Democracy is a great thing...unless you are a Journalist in 2009.
To a Journalist, more Democracy just means there are hunters out there in the news jungle with guns that are just as good as theirs. Democracy means that someone can use new technologies to produce a quick catchy story and produce it for free. Democracy means that instead of whispering stories for the public to hear, you will have to shout them over the cacophony of the millions of other voices yelling for attention. To the 21st Century Journalist, Democracy sucks.
The Internet has revolutionized the way we communicate (duh.) No longer do citizens have to sit idly by and wait for the fedora wearing men with 5 o'clock shadows and press passes to break stories. Any citizen with an Internet provider and a dream can log onto the World Wide Web and broke any story they'd like themselves. I primarily maintain this little blog of mine for analysis of media coverage, world events and Western culture but if I looked out my window and saw metal tyrannosaurus rexes with lasers for eyes terrorizing my neighborhood then you should damn well know that the headline of The Collective(ly) Unconscious would read "Metal Tyrannosaurus Rexes with Lasers for Eyes Terrorize Northeast Ohio Neighborhood" that day.
The point is: I would not call The Plain Dealer, The Akron Beacon Journal, CNN, or Barack Obama (I have homeboy on speed-dial). I would simply publish my own story thanks to this magical tool known as the Internet. The information is free and it is there for the taking and there for the publishing. I have been born into an entire generation of human beings who are not only accustomed to fast, cheap and nearly unlimited information but are also accustomed to the idea that they OWN the information. We are Generation Wiki: the generation does not let any good information go to waste.
So how does the crucial American institution of Journalism combat and keep up with with Generation Wiki. This is usually the part where the Journalism "expert" tosses out powerful phrases like "innovation" or "stream-lining" or "market researching." But those phrases bore me and are a wildly inaccurate solution to the problem. The only solution to the Generation Wiki menace from a Journalistic standpoint is: quality.

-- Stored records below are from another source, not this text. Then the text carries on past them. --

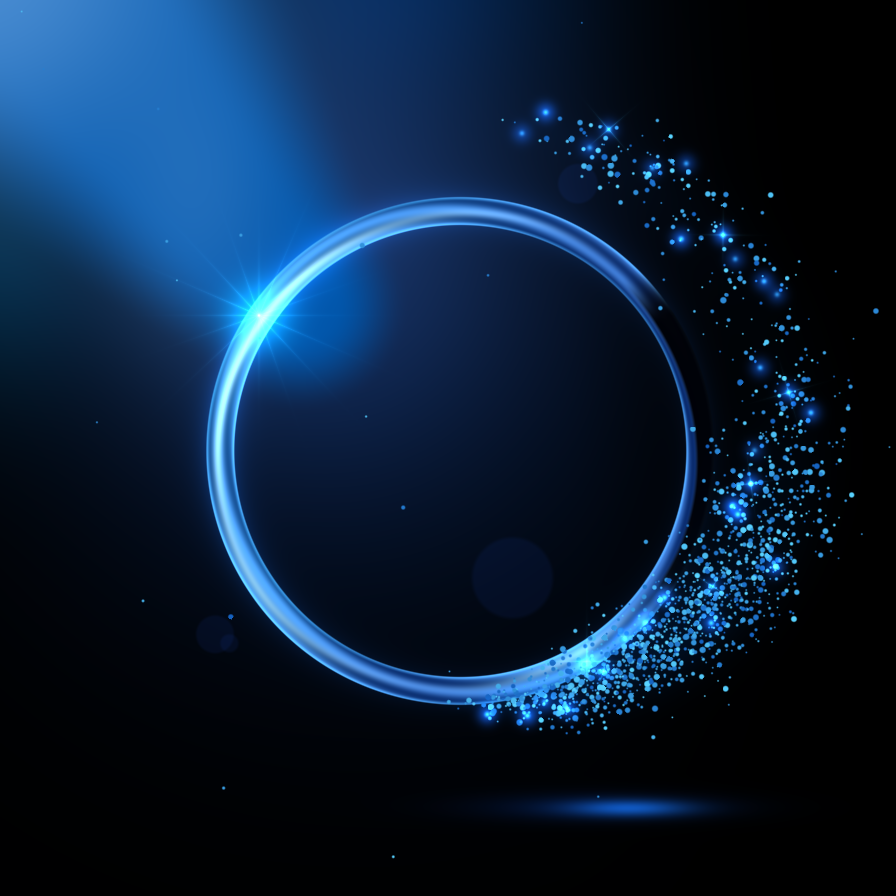
Write a Shadertoy shader that draws this background.

```glsl
// A glossy blue ring with a lens flare and a crescent of glittering dust on dark blue haze.
#define RING_CENTER vec2(0.5137, 0.4967)
#define RING_RADIUS 0.2678
#define RING_HALF_WIDTH 0.0155
#define FLARE_POS vec2(0.289, 0.648)
#define DUST_LAYERS 6
#define SPARKLES 30
#define BEAM_BLUE vec3(0.0, 0.33, 0.66)
#define SKY_BLUE vec3(0.30, 0.56, 0.83)
#define CYAN vec3(0.25, 0.75, 0.95)

float hash(vec2 p) {
    vec3 q = fract(p.xyx * vec3(0.1031, 0.103, 0.0973));
    q += dot(q, q.yzx + 33.33);
    return fract((q.x + q.y) * q.z);
}

mat2 rot(float a) {
    float c = cos(a), s = sin(a);
    return mat2(c, s, -s, c);
}

// Soft elliptical spot
float blob(vec2 p, vec2 center, vec2 size) {
    vec2 d = (p - center) / size;
    return exp(-dot(d, d));
}

// Soft spot along a circle, continuous around the turn
float lobe(float a, float center, float width) {
    return exp((cos(a - center) - 1.0) / (width * width));
}

float disc(vec2 p, vec2 center, float radius, float soft) {
    return 1.0 - smoothstep(radius - soft, radius + soft, length(p - center));
}

// Crossed thin rays
float star(vec2 d, float size, float thin) {
    vec2 a = abs(d);
    return exp(-a.x / size - a.y / thin) + exp(-a.y / size - a.x / thin);
}

// Crescent path: x = mean radius, y = half width, for u from bottom to top
vec2 crescent(float u) {
    float bulge = pow(max(sin(3.14159 * u), 0.0), 0.7);
    return vec2(0.284 + 0.085 * smoothstep(0.0, 0.65, u), 0.007 + 0.045 * bulge);
}

float dustDensity(vec2 p) {
    vec2 d = p - RING_CENTER;
    float u = (atan(d.y, d.x) + 1.5) / 2.95;
    vec2 path = crescent(clamp(u, 0.0, 1.0));
    float across = (length(d) - path.x) / path.y;
    float ends = smoothstep(-0.06, 0.06, u) * (1.0 - smoothstep(0.9, 1.02, u));
    return exp(-across * across) * ends * mix(0.8, 0.13, smoothstep(0.22, 0.62, u));
}

vec3 background(vec2 p) {
    vec3 col = vec3(0.005, 0.05, 0.13) * blob(p, vec2(0.40, 0.58), vec2(0.37, 0.34));
    col += vec3(0.09, 0.16, 0.29) * blob(p, vec2(0.36, 0.75), vec2(0.25, 0.26));
    col += vec3(0.0, 0.12, 0.27) * blob(p, vec2(0.43, 1.06), vec2(0.22, 0.17));
    col += vec3(0.0, 0.13, 0.20) * blob(p, vec2(-0.02, 0.72), vec2(0.13, 0.16));
    // Tapered beam from the upper left corner into the ring
    vec2 start = vec2(0.05, 1.02), along = vec2(0.285, -0.36);
    float h = clamp(dot(p - start, along) / dot(along, along), 0.0, 1.0);
    float d = length(p - start - along * h) / mix(0.20, 0.085, h);
    col = mix(col, BEAM_BLUE, 1.0 - smoothstep(0.45, 1.45, d));
    col = mix(col, SKY_BLUE, 0.95 * blob(p, vec2(-0.03, 1.04), vec2(0.25, 0.22)));
    col = mix(col, SKY_BLUE, 0.35 * blob(p, vec2(0.22, 0.78), vec2(0.10, 0.16)));
    col *= 1.0 - smoothstep(0.62, 0.93, p.x);
    // Faint lens ghosts
    float ghost = disc(p, vec2(0.572, 0.355), 0.045, 0.003) + disc(p, vec2(0.24, 0.292), 0.021, 0.002);
    ghost += disc(p, vec2(0.256, 0.282), 0.010, 0.002) + disc(p, vec2(0.645, 0.795), 0.022, 0.002);
    col += vec3(0.01, 0.025, 0.07) * ghost;
    // Pool of light on the floor
    col += vec3(0.01, 0.07, 0.20) * blob(p, vec2(0.67, 0.099), vec2(0.13, 0.015));
    return col + vec3(0.05, 0.27, 0.55) * blob(p, vec2(0.703, 0.098), vec2(0.065, 0.009));
}

vec3 ringColor(float t, float a) {
    float wave = 0.5 + 0.5 * sin(5.0 * t + 2.0 * sin(2.0 * a) + 1.0);
    vec3 col = mix(vec3(0.04, 0.17, 0.43), vec3(0.24, 0.47, 0.82), wave);
    // Black reflection on the outer right side
    float dark = smoothstep(0.70, 0.86, cos(a - 0.03)) * smoothstep(-0.45, -0.1, t + 0.25 * sin(3.0 * a));
    col = mix(col, vec3(0.0, 0.005, 0.03), dark);
    // Bright streaks that drift across the tube
    float hot = lobe(a, 2.60, 0.42) + 0.65 * lobe(a, -2.55, 0.36) + 0.6 * lobe(a, -1.1, 0.25) + 0.3 * lobe(a, 1.7, 0.4);
    float streak = exp(-pow((t - 0.35 * sin(2.0 * a + 0.6)) / 0.33, 2.0));
    col += hot * (vec3(0.10, 0.28, 0.30) + vec3(0.6, 0.6, 0.45) * streak);
    float rim = smoothstep(0.72, 0.98, abs(t)) * (1.0 - 0.9 * dark);
    return col + rim * vec3(0.12, 0.25, 0.28);
}

void mainImage(out vec4 fragColor, in vec2 fragCoord) {
    float scale = min(iResolution.x, iResolution.y), px = 1.0 / scale;
    vec2 p = (fragCoord - 0.5 * iResolution.xy) / scale + 0.5;
    vec3 col = background(p);

    // Ring and its halo
    vec2 d = p - RING_CENTER;
    float a = atan(d.y, d.x), offset = length(d) - RING_RADIUS;
    float edge = abs(offset) - RING_HALF_WIDTH;
    col += vec3(0.02, 0.09, 0.20) * exp(-max(edge, 0.0) / 0.012) * (0.25 + lobe(a, 2.6, 0.8));
    col = mix(col, ringColor(offset / RING_HALF_WIDTH, a), 1.0 - smoothstep(-px, px, edge));

    // Fine dust in rotated grids
    col += vec3(0.0, 0.07, 0.16) * dustDensity(p);
    for (int i = 0; i < DUST_LAYERS; i++) {
        float k = float(i), freq = 62.0 + 13.0 * k;
        mat2 turn = rot(0.7 * k + 0.3);
        vec2 g = turn * p * freq, id = floor(g), seed = id + 57.0 * k + 200.0;
        vec2 center = id + 0.3 + 0.4 * vec2(hash(seed), hash(seed + 31.7));
        float present = step(hash(seed + 77.1), dustDensity(center * turn / freq));
        float size = hash(seed + 13.9);
        float dotMask = disc(g / freq, center / freq, mix(0.0008, 0.0036, size * size), px);
        col = mix(col, mix(vec3(0.08, 0.38, 0.75), vec3(0.35, 0.83, 1.0), hash(seed + 5.3)), present * dotMask);
    }

    // Larger glowing sparkles, some with rays
    for (int i = 0; i < SPARKLES; i++) {
        float k = float(i), u = (k + hash(vec2(k, 3.0))) / float(SPARKLES);
        vec2 path = crescent(u);
        float angle = u * 2.95 - 1.5;
        float radius = path.x + path.y * (2.2 * hash(vec2(k, 9.0)) - 0.9);
        vec2 s = p - RING_CENTER - radius * vec2(cos(angle), sin(angle));
        float power = mix(0.35, 1.0, hash(vec2(k, 17.0)));
        col += power * vec3(0.06, 0.30, 0.75) * exp(-dot(s, s) / 0.00011);
        col += power * CYAN * exp(-dot(s, s) / 0.000008);
        col += step(0.6, hash(vec2(k, 23.0))) * CYAN * 0.6 * star(rot(k) * s, 0.010, 0.0009);
    }

    // Main flare and the small glint at the lower right
    vec2 f = p - FLARE_POS;
    col += vec3(0.0, 0.38, 0.42) * exp(-dot(f, f) / 0.0011);
    for (int i = 0; i < 4; i++) {
        float k = float(i);
        col += CYAN * 0.45 * star(rot(0.41 * k) * f, 0.026 + 0.01 * hash(vec2(k, 41.0)), 0.0012);
    }
    vec2 glint = p - vec2(0.655, 0.262);
    col += CYAN * (0.6 * star(glint, 0.015, 0.001) + 0.4 * exp(-dot(glint, glint) / 0.0002));
    fragColor = vec4(clamp(col, 0.0, 1.0), 1.0);
}
```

Just be better.
Democracy is a pain for Journalism right now because the model has been so skewed in the favor of the printing press for so long. Now it is time to show why Journalists collect paychecks and hack bloggers such as myself work for wage labor at an indoor baseball facility. Journalists (hopefully) represent the ultimate in training, experience and natural talent in their field. They are the best researchers, writers and investigators that money can buy. As I've said before, the information is out there for the taking and if a professional wit ha considerable grasp of the English language gets a hold of that information, then that information can be refined into something more than the some of its parts, it can be crafted into a story.
Compiling and reporting is fun and dandy for us lay-people on the ground. But at a certain point that information must be compiled into a readable and perhaps even entertaining medium for mass consumption. Plus, that whole business with the grammar and the style guides and the rules of rhetoric is just a plain ol' pain in the butt. If we can pay a professional to polish off the information out there with words and present us a viewpoint of the world through fair, yet stylistic lenses, then why the produce the news ourselves? People have paid for the news for centuries and now even as the news becomes cheaper and free, people will still pay for news...as long as it is presented in good fashion.
Don't believe me? Check out the interesting little social experiment going on over at Spot.us. Spot.us is a website that is engineering the idea of Community Funded Reporting. It puts the Journalist and the Reader into direct contact with each other so that their communication can yield the result of a news story. Reporters pitch story ideas to readers, who then decide whether they would like to make a donation for that story to be researched and written, then the Journalist uses those funds to write that story. It is an ingeiously simple concept and it answers the question: "will readers pay to read news stories?" The answer is a resounding "yes", as long as the story is of consequence and well-written.
I know my answer of "be better" is frustrating and overly simplified. And the message is probably hypocritical from a teenager who has never worked in a newsroom and therefore does not know how hard reporters are working. But unfortunately, I believe that "better quality" is the only solution any one can offer now. The mass media business is the Wild West right now and if you want to survive you simply have to be the best. If you are the best at what you do then the competition just doesn't stand a chance, regardless of whether they see metal tyrannosaurus rexes with lasers for eyes or not.
Take that, Generation Wiki.